**TASK**
In the records that follow, count the lines where the string "none" appears, and give the count with nothing added.

**DATA**
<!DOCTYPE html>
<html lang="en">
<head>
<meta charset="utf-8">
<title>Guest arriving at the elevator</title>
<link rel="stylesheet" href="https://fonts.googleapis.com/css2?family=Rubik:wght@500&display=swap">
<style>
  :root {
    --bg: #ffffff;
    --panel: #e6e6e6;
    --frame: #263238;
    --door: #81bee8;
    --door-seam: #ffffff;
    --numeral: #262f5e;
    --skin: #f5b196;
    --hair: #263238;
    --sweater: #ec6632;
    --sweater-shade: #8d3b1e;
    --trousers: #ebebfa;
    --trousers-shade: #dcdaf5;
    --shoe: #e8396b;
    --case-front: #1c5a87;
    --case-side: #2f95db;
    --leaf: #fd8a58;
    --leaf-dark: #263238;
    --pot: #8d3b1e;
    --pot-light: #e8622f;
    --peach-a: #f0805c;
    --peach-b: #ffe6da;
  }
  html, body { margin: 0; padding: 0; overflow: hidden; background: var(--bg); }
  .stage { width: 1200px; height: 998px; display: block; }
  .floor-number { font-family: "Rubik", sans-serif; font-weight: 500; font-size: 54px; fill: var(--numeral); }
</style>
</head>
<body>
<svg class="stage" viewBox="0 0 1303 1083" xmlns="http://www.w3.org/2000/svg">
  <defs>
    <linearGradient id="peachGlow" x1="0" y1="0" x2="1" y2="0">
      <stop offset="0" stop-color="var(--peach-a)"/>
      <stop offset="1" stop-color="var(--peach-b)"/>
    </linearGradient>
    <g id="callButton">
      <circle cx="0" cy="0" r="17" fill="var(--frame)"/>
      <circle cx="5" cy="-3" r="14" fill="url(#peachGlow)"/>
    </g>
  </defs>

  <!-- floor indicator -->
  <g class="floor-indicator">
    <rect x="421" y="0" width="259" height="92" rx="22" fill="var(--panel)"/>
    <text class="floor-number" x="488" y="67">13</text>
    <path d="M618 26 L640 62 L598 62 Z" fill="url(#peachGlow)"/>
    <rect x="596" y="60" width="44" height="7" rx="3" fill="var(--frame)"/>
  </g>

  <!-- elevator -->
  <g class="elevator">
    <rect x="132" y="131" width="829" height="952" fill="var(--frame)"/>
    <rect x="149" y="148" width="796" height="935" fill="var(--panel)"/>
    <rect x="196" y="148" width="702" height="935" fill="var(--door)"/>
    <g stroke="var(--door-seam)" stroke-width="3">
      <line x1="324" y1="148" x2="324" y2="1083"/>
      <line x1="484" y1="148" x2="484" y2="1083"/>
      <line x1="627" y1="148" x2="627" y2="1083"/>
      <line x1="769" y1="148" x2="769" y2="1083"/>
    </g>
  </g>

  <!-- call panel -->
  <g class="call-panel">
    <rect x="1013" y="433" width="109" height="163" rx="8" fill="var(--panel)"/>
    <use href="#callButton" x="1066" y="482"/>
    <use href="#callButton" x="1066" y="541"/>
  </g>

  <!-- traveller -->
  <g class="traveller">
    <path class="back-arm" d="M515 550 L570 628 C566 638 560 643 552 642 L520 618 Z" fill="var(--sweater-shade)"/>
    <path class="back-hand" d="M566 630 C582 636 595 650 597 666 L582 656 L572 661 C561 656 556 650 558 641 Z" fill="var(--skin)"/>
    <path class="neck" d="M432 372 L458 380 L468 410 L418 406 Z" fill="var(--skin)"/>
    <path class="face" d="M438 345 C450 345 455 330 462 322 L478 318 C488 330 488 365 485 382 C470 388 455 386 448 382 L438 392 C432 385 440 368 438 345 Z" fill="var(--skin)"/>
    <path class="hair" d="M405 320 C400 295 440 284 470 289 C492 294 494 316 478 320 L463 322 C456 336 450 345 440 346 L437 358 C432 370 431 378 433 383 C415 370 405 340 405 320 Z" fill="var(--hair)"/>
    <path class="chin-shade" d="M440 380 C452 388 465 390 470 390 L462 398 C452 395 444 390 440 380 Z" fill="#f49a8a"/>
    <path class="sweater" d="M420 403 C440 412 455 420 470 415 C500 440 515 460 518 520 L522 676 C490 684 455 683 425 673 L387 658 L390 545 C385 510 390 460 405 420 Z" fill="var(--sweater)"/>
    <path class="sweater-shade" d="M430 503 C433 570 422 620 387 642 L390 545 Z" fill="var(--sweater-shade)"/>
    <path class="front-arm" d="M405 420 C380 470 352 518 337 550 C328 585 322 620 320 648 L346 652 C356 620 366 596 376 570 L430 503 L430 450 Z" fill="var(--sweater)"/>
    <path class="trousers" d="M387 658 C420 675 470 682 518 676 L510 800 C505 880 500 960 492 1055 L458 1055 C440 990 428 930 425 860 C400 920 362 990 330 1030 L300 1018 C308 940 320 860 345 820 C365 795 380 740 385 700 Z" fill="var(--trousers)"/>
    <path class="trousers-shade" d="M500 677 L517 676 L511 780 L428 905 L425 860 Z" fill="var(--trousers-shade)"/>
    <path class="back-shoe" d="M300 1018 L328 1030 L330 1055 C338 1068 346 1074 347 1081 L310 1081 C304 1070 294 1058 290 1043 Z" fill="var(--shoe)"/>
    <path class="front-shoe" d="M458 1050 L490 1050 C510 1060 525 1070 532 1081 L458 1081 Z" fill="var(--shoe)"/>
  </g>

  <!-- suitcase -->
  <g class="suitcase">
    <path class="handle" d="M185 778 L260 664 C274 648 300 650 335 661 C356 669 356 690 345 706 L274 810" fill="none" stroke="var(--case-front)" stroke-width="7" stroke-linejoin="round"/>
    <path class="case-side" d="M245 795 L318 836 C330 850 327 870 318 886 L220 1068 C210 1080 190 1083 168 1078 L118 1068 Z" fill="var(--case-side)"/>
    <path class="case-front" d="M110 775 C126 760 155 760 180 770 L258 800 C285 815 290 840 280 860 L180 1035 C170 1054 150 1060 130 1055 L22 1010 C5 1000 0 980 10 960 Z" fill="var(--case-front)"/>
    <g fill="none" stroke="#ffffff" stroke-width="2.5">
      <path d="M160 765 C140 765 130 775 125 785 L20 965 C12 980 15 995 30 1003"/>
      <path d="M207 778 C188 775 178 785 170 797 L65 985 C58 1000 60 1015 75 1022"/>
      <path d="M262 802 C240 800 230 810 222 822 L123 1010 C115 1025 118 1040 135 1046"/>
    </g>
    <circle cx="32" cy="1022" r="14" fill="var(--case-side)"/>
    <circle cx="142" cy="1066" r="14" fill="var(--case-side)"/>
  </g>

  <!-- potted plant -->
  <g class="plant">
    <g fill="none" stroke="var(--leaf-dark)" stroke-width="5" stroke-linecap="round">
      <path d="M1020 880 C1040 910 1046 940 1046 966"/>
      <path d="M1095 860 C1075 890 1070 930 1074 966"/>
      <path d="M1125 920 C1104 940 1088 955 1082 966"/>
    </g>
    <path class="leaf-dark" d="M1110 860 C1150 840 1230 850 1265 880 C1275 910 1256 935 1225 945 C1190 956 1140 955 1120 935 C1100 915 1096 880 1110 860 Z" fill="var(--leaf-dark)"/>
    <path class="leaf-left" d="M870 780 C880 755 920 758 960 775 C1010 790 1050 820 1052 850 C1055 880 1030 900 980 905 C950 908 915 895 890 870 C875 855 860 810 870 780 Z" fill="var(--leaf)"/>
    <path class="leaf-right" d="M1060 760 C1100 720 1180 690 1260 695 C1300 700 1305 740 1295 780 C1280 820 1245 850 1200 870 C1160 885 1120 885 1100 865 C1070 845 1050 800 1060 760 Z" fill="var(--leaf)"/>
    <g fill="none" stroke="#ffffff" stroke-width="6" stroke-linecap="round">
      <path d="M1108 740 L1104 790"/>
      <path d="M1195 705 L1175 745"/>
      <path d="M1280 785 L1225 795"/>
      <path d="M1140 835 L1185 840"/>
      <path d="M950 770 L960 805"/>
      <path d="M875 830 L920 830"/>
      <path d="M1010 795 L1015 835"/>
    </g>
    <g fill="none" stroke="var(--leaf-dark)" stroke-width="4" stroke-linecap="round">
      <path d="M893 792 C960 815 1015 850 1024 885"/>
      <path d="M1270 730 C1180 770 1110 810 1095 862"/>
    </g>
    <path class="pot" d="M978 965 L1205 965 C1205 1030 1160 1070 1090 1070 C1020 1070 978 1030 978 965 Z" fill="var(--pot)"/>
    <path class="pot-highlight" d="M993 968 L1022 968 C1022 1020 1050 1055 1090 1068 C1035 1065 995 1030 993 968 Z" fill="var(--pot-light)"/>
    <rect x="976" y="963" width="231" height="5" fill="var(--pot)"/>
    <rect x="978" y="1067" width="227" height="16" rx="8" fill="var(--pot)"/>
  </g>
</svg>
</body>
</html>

**SOLUTION**
5